By: Lori Thomas
During these dark cold days of January, vegetable gardening seems months away. That is true for summer vegetables like squash and corn and peppers that need the warming soil and brighter sunlight of May to emerge and thrive. However, January is the time to start planning for cool-season vegetables.
My Favorite Cool-Season Crop? Onions!
Actually, onions are the only cool-season crop I grow with abundant success, though it wasn’t that way in the beginning. My first couple of attempts resulted in beautiful green onion tops, but no onion bulbs. “How can that be?” I thought to myself. Onions are the state vegetable of Georgia. Vidalia Onions are shipped all over the country (and world). Surely, I can grow onions in north Georgia. I researched onions and discovered the tricks to getting a good crop, and now I am like an evangelical prophet, preaching the good news of onions far and wide so that gardeners all across north Georgia can enjoy their own home-grown onions.
You might ask, “Why should I grow onions?

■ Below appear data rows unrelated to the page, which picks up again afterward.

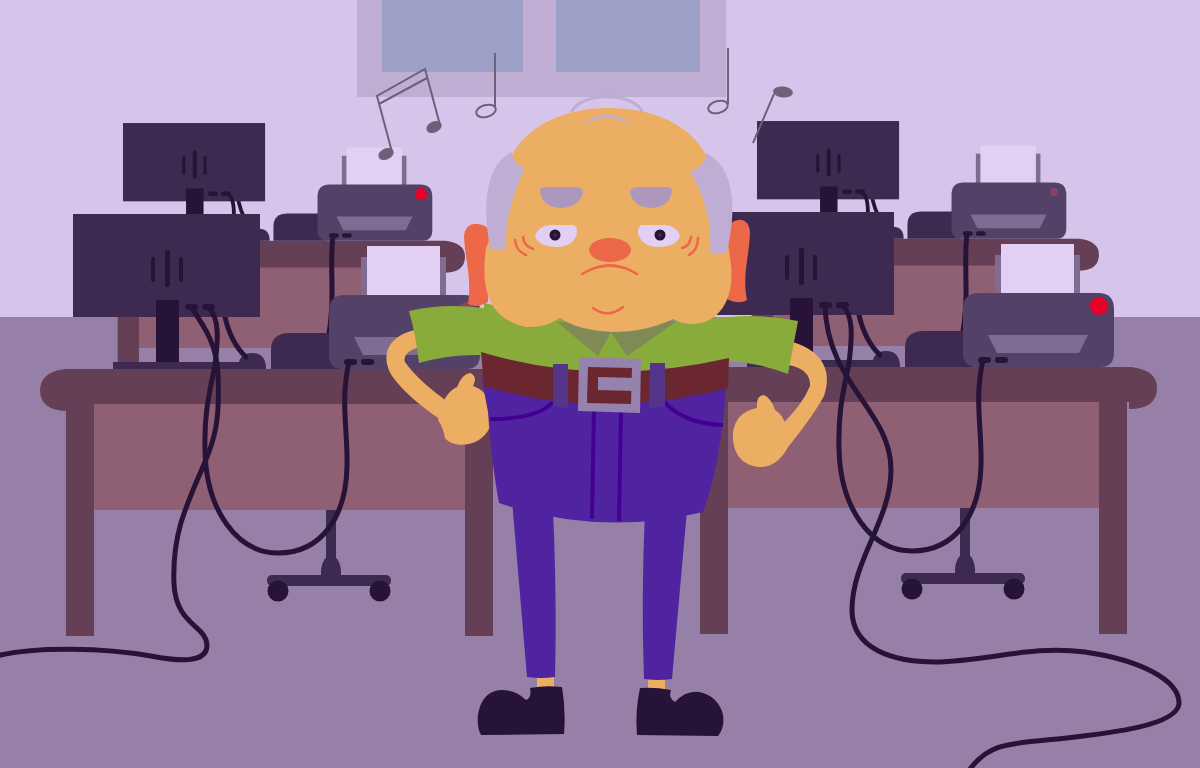
<!DOCTYPE html>
<html lang="en">
<head>
<meta charset="utf-8">
<title>Grumpy man in the office</title>
<style>
:root {
  --wall: #d7c4ea; --floor: #9680a8; --frame: #bfadd3; --pane: #9c9fc6;
  --ink: #281338; --device: #3e2a50; --printer: #544167; --slot: #806c93; --paper: #e2cff3;
  --wood: #653f56; --panel: #8f5f74; --red: #e8002a; --dull-red: #8e3f63;
  --skin: #ecae62; --flush: #ed6848; --hair: #bfadd3; --brow: #ac98bd;
  --shirt: #88ab3b; --collar: #7f8a55; --belt: #6a2730; --buckle: #9583ad;
  --trousers: #5024a0; --seam: #430091; --loop: #54358a; --note: #6f6079;
}
html, body { margin: 0; overflow: hidden; background: var(--wall); }
svg { display: block; width: 1200px; height: 768px; }
.wall { fill: var(--wall); } .floor { fill: var(--floor); }
.frame { fill: var(--frame); } .pane { fill: var(--pane); }
.ink { fill: var(--ink); } .device { fill: var(--device); }
.printer { fill: var(--printer); } .slot { fill: var(--slot); } .paper { fill: var(--paper); }
.wood { fill: var(--wood); } .panel { fill: var(--panel); }
.red { fill: var(--red); } .dull-red { fill: var(--dull-red); }
.cable { fill: none; stroke: var(--ink); stroke-width: 5; stroke-linecap: round; stroke-linejoin: round; }
.skin { fill: var(--skin); } .flush { fill: var(--flush); }
.crease { fill: none; stroke: var(--flush); stroke-width: 2.5; stroke-linecap: round; }
.hair { fill: var(--hair); } .brow { fill: var(--brow); }
.strand { fill: none; stroke: var(--hair); stroke-width: 3; stroke-linecap: round; }
.shirt { fill: var(--shirt); } .collar { fill: var(--collar); }
.belt { fill: var(--belt); } .buckle { fill: var(--buckle); }
.trousers { fill: var(--trousers); } .loop { fill: var(--loop); }
.seam { fill: none; stroke: var(--seam); stroke-width: 4; }
.note-head { fill: var(--note); }
.note-line { fill: none; stroke: var(--note); stroke-width: 2; }
</style>
</head>
<body>
<svg viewBox="0 0 1200 768" role="img" aria-label="A grumpy old man with hands on hips in an office of computers and printers">
  <defs>
    <g id="desk">
      <rect class="device" x="326" y="505" width="10" height="60"/>
      <path class="device" d="M321 578V570Q323 556 331 556Q339 556 341 570V578Z"/>
      <rect class="device" x="267" y="575" width="124" height="11" rx="5"/>
      <circle class="ink" cx="278" cy="591" r="10.5"/>
      <circle class="ink" cx="380" cy="591" r="10.5"/>
      <rect class="panel" x="90" y="400" width="383" height="110"/>
      <rect class="wood" x="66" y="400" width="28" height="236"/>
      <rect class="wood" x="465" y="400" width="28" height="236"/>
      <path class="wood" d="M66 369H497Q523 372 523 390Q523 411 495 411V404H92L66 411Q40 410 40 390Q41 371 66 369Z"/>
    </g>
    <g id="print-station">
      <path class="device" d="M271 369V350Q271 333 290 333H340V369Z"/>
      <rect class="slot" x="361" y="257" width="85" height="45"/>
      <rect class="paper" x="367" y="246" width="73" height="54"/>
      <path class="printer" d="M345 295H464Q480 295 480 311V355Q480 369 466 369H343Q329 369 329 355V311Q329 295 345 295Z"/>
      <polygon class="slot" points="354,337 454,337 445,355 363,355"/>
      <rect class="ink" x="344" y="359" width="13" height="6" rx="3"/>
      <rect class="ink" x="361" y="359" width="13" height="6" rx="3"/>
    </g>
    <g id="computer">
      <path class="device" d="M238 369Q238 353 252 353Q266 353 266 369Z"/>
      <path class="cable" d="M225 317Q231 343 246 357"/>
      <rect class="device" x="113" y="362" width="126" height="7"/>
      <rect class="device" x="73" y="214" width="187" height="103"/>
      <rect class="ink" x="156" y="300" width="23" height="62"/>
      <rect class="ink" x="151" y="257" width="4" height="25" rx="2"/>
      <rect class="ink" x="165" y="250" width="5" height="37" rx="2"/>
      <rect class="ink" x="179" y="257" width="4" height="25" rx="2"/>
      <rect class="ink" x="185" y="304" width="13" height="6" rx="3"/>
      <rect class="ink" x="202" y="304" width="13" height="6" rx="3"/>
    </g>
    <g id="back-row">
      <g transform="translate(67.5 -39.6) scale(.76)">
        <use href="#desk"/>
        <use href="#print-station"/>
        <use href="#computer"/>
        <path class="cable" d="M206 307Q219 306 219 334"/>
      </g>
      <path class="cable" d="M333 236C329 268 336 296 328 340"/>
    </g>
    <g id="front-row">
      <use href="#desk"/>
      <use href="#print-station"/>
      <use href="#computer"/>
      <path class="cable" d="M208 307C220 318 218 340 215 365C209 395 204 414 205 450C206 510 237 553 278 553C322 553 346 516 347 467C348 430 340 402 349 362"/>
    </g>
  </defs>

  <g id="room">
    <rect class="wall" width="1200" height="768"/>
    <rect class="floor" y="317" width="1200" height="451"/>
    <rect class="frame" x="357" width="369" height="97"/>
    <rect class="pane" x="382" width="141" height="72"/>
    <rect class="pane" x="556" width="144" height="72"/>
  </g>

  <g id="workstations">
    <use href="#back-row"/>
    <circle class="red" cx="421" cy="194" r="6"/>
    <use href="#back-row" x="634" y="-2"/>
    <circle class="dull-red" cx="1054" cy="192" r="4"/>
    <use href="#front-row"/>
    <circle class="dull-red" cx="466" cy="308" r="6"/>
    <use href="#front-row" x="634" y="-2"/>
    <circle class="red" cx="1099" cy="306" r="9"/>
    <path class="cable" d="M191 307C207 330 217 347 218 375C220 420 215 438 205 462C185 508 172 535 174 584C176 626 207 625 207 646C206 664 177 661 151 656C105 648 37 646 -4 656"/>
    <path class="cable" d="M825 305C827 385 891 410 891 470C891 520 852 560 852 610C852 650 895 662 935 662C990 661 1030 645 1085 652C1140 660 1180 680 1179 704C1176 726 1110 733 1058 739C1005 744 987 744 968 772"/>
  </g>

  <g id="music-notes">
    <path class="note-line" d="M392 152L377 96L425 69L440 125M379 104L427 78"/>
    <ellipse class="note-head" cx="386" cy="154" rx="8" ry="5.5" transform="rotate(-25 386 154)"/>
    <ellipse class="note-head" cx="434" cy="127" rx="8" ry="5.5" transform="rotate(-25 434 127)"/>
    <path class="note-line" d="M495 53V108M728 48V104M774 94L753 143"/>
    <ellipse class="note-line" cx="486" cy="111" rx="10" ry="6" transform="rotate(-15 486 111)"/>
    <ellipse class="note-line" cx="718" cy="107" rx="10" ry="6" transform="rotate(-15 718 107)"/>
    <ellipse class="note-head" cx="783" cy="92" rx="10" ry="5.5" transform="rotate(5 783 92)"/>
  </g>

  <g id="man">
    <g id="legs">
      <rect class="skin" x="537" y="670" width="17" height="20"/>
      <rect class="skin" x="648" y="670" width="17" height="22"/>
      <path class="trousers" d="M512 500L527 677Q541 679 555 677Q557 600 553 510Z"/>
      <path class="trousers" d="M645 510Q641 600 644 679Q658 681 672 679L687 510Z"/>
      <path class="ink" d="M530 688Q546 685 562 687Q566 710 564 734L481 735C474 724 477 690 502 690Q516 690 526 700Q532 698 530 688Z"/>
      <path class="ink" d="M640 688Q655 687 671 690Q668 698 675 702Q686 690 699 692C722 696 730 722 718 736L637 735Q635 710 640 688Z"/>
    </g>

    <g id="arms">
      <path class="skin" d="M420 329C389 334 379 354 392 376Q407 397 441 420L451 404Q419 382 405 362Q402 352 420 347Z"/>
      <path class="skin" d="M440 413Q444 393 457 387Q462 374 470 373Q478 376 473 386C490 391 497 414 490 427C480 449 452 448 445 438Q443 427 438 420Z"/>
      <path class="skin" d="M792 342C825 351 832 374 824 396Q812 418 784 452L779 427Q802 406 810 386Q811 369 788 365Z"/>
      <path class="skin" d="M757 408Q756 395 764 395Q771 398 775 410Q785 416 785 427L787 449Q776 468 758 467C738 464 732 449 733 432Q736 412 757 408Z"/>
    </g>

    <g id="clothes">
      <path class="trousers" d="M482 380L488 412Q492 466 499 503Q600 537 703 512Q720 468 727 380Z"/>
      <path class="seam" d="M594 405L592 519M621 408L619 521M490 419Q538 419 553 402M664 402Q685 424 723 425"/>
      <path class="shirt" d="M484 303Q600 330 729 317Q762 314 798 321L788 374Q760 363 729 361V366Q600 385 482 360V355Q450 354 419 363Q416 336 409 311Q444 303 484 308Z"/>
      <path class="collar" d="M557 322L598 356L611 332L627 356L677 321Z"/>
      <path class="belt" d="M481 352Q600 388 729 358L728 388Q600 421 484 386Z"/>
      <path class="loop" d="M553 364H568V408L553 406Z"/>
      <path class="loop" d="M650 363H665V406L649 408Z"/>
      <polygon class="buckle" points="579,357 641,359 640,413 578,411"/>
      <polygon class="belt" points="588,367 632,368 631,404 587,403"/>
      <polygon class="buckle" points="598,377 636,378 635,391 598,390"/>
    </g>

    <g id="head">
      <path class="flush" d="M490 230C480 220 465 222 464 236C465 260 472 278 468 304Q476 309 488 302Z"/>
      <path class="flush" d="M728 226C738 215 750 219 750 233C749 258 742 275 747 300Q739 305 727 299Z"/>
      <path class="strand" d="M572 111C582 92 632 92 642 111"/>
      <path class="skin" d="M512 155C528 125 566 108 608 108C654 108 690 125 706 155L720 200Q727 230 730 258C737 300 718 325 690 324Q679 323 673 319Q646 332 612 332Q577 330 560 318Q545 328 526 327C490 319 480 292 486 248L508 190Z"/>
      <path class="hair" d="M512 152C486 164 482 205 490 248Q498 251 506 249Q504 212 525 168Q512 163 512 152Z"/>
      <path class="hair" d="M706 153C735 167 737 210 727 252Q718 256 710 252Q713 210 690 171Q705 168 706 153Z"/>
      <path class="hair" d="M581 127Q607 102 634 127Q607 109 581 127Z"/>
      <path class="brow" d="M540 190Q541 187 547 187H576Q583 187 583 193C580 204 570 208 560 208C546 207 541 200 540 190Z"/>
      <path class="brow" d="M672 190Q671 187 665 187H637Q630 187 630 193C633 204 642 208 652 208C666 207 671 200 672 190Z"/>
      <path class="paper" d="M535 236Q538 226 550 225H573Q577 226 577 232C576 242 567 247 557 247C545 247 537 243 535 236Z"/>
      <path class="paper" d="M680 236Q677 226 665 225H642Q638 226 638 232C639 242 648 247 658 247C670 247 678 243 680 236Z"/>
      <circle class="ink" cx="555" cy="235" r="5.5"/>
      <circle class="ink" cx="660" cy="235" r="5.5"/>
      <circle class="device" cx="555" cy="235" r="2"/>
      <circle class="device" cx="660" cy="235" r="2"/>
      <ellipse class="flush" cx="610" cy="250" rx="21" ry="12"/>
      <path class="flush" d="M580 275Q610 253 639 275Q610 259 580 275Z"/>
      <path class="crease" d="M582 274Q610 257 637 274M593 308Q608 319 623 307"/>
      <path class="crease" d="M523 237Q524 246 533 249M515 240Q516 251 526 255M691 237Q690 246 682 248M698 238Q698 250 689 255"/>
    </g>
  </g>
</svg>
</body>
</html>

They are cheap and plentiful in the grocery store.” The answer to that question is the same as the answer to the question, “Why should I grow tomatoes.” Freshly harvested onions taste better than store-bought onions. At least that is my opinion. Then there is the pride of growing your own food, and sharing it with family and friends. If you grow a row of onions, you will have plenty to share.
Because onions are a cold-season crop, you can extend your growing season and the productivity of your garden by growing onions. In Hall County, you put onion transplants in the ground in mid-to-late February, and harvest in late May through June. Onions can be planted into the same rows as later-planted summer crops. Last year I harvested my onions on June 27, added compost to the row, and planted my okra seeds into the same row on the same day. By August, I was picking okra pods, and by October, I begged my husband to pull up the okra because I already had a freezer full of gumbo made from the onions and okra that were harvested from the same row. You can plant onions between the spaces where you will put peppers or tomatoes. The onions will grow and be harvested before the tomato plants start growing wild. School children can plant onions in February and harvest an onion bulb to take home before the end of the school year.
So what is the key to a good onion harvest?
Answer: plant the right type of onions at the right time.
Onions are photoperiodic, meaning that their growth is dependent upon the length of daylight hours. In Hall County, you can grow short-day onions or intermediate-day onions. Onions can be grown from seed, sets, or transplants. If you want to grow onions from seed, you plant the seed in fall (September or October) and hope for favorable winter weather (not too hot or dry, not too cold or wet). Onion sets, on the other hand, are small hard onion bulblets that you may have seen in the big box stores. The problem with growing onions from bulblets is that you have to live north of the Mason-Dixon Line. Only long-day onions form sets, and our summer hours of daylight do not meet the minimum 14-16 hours each day required for long-day onions to form bulbs.
The easiest way to get a good onion crop is to plant onion transplants. An onion transplant is a seedling about the size of a pencil which looks similar to a green onion. The onion transplants are grown commercially in south Texas, then shipped in late winter to onion growers.
Here Are Some Pointers For How To Grow Onion Transplants
Detailed information about soil preparation, fertilizing, watering, and harvesting can be found at DixondaleFarms.com.
Select a site with full sun and good drainage
Soil should be loose; if growing in containers, at least 10” of soil
Plant outdoors mid to late February
Plant the transplant 1 inch deep into the soft soil, firming soil around the transplant so that it stands up. During the following days, check that transplants are still upright.
Plant 4 inches apart.
Do NOT plant too deep, or the onion will not bulb up!!!
Water, fertilize, and weed during growing season
In May/June, plant will bulb up. Can be eaten anytime.
Harvest in June when leaves start to brown and fall over
To store, allow leaves to shrink around neck after harvesting, and paper skin form around bulb, then cut off the dried leaves at the neck just above the bulb
Store in cool dark place; refrigeration will extend storage time